Top of Data

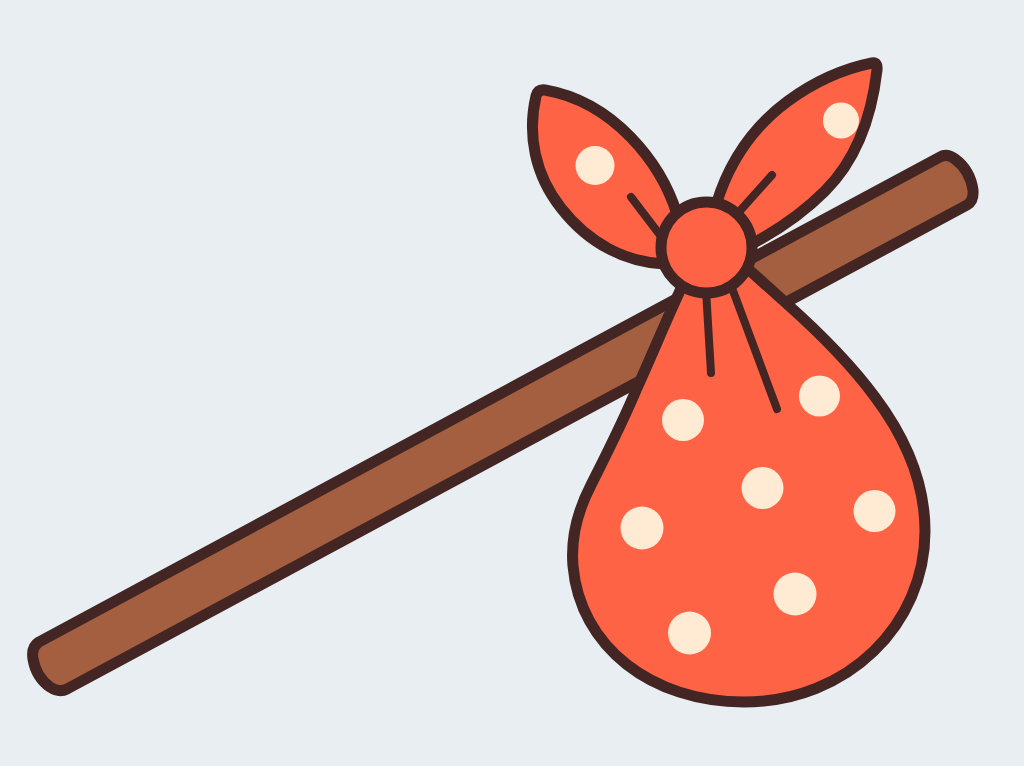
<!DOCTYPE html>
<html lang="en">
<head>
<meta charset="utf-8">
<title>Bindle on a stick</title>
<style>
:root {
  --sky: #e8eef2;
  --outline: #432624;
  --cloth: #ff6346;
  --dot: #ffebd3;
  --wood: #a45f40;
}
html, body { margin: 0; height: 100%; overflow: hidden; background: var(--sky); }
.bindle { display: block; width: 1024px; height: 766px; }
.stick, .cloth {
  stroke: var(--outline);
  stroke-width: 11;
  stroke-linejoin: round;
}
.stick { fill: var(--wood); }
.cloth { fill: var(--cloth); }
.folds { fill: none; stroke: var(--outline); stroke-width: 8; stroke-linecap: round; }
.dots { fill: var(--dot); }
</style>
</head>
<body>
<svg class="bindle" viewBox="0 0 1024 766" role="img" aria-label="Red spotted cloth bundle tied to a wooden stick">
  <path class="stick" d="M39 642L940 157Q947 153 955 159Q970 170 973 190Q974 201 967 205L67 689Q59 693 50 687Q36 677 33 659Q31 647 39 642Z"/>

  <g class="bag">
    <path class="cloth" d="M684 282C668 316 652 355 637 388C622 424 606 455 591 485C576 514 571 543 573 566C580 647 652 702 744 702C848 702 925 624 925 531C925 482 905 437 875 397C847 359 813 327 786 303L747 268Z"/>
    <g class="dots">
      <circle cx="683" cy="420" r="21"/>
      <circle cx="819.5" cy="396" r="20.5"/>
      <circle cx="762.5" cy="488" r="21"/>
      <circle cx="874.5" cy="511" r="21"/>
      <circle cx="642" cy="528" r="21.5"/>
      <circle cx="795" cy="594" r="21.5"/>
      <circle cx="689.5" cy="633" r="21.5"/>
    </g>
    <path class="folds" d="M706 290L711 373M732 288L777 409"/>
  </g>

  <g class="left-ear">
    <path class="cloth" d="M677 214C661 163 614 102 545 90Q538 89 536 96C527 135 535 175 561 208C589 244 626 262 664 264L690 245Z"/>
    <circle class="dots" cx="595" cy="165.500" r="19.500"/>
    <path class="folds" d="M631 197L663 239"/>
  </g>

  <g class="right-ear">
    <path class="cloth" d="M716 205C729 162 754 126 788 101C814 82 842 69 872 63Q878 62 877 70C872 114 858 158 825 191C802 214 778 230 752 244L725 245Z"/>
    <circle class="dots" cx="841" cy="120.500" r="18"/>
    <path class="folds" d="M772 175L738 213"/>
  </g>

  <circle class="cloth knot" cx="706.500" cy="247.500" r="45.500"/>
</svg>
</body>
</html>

Bottom of Data

Exercise prompt:
Go through the data above and print exactly the lines from its first line through the line holding "spotted cloth bundle", both included, leaving pictures aside.

Task solution:
<!DOCTYPE html>
<html lang="en">
<head>
<meta charset="utf-8">
<title>Bindle on a stick</title>
<style>
:root {
  --sky: #e8eef2;
  --outline: #432624;
  --cloth: #ff6346;
  --dot: #ffebd3;
  --wood: #a45f40;
}
html, body { margin: 0; height: 100%; overflow: hidden; background: var(--sky); }
.bindle { display: block; width: 1024px; height: 766px; }
.stick, .cloth {
  stroke: var(--outline);
  stroke-width: 11;
  stroke-linejoin: round;
}
.stick { fill: var(--wood); }
.cloth { fill: var(--cloth); }
.folds { fill: none; stroke: var(--outline); stroke-width: 8; stroke-linecap: round; }
.dots { fill: var(--dot); }
</style>
</head>
<body>
<svg class="bindle" viewBox="0 0 1024 766" role="img" aria-label="Red spotted cloth bundle tied to a wooden stick">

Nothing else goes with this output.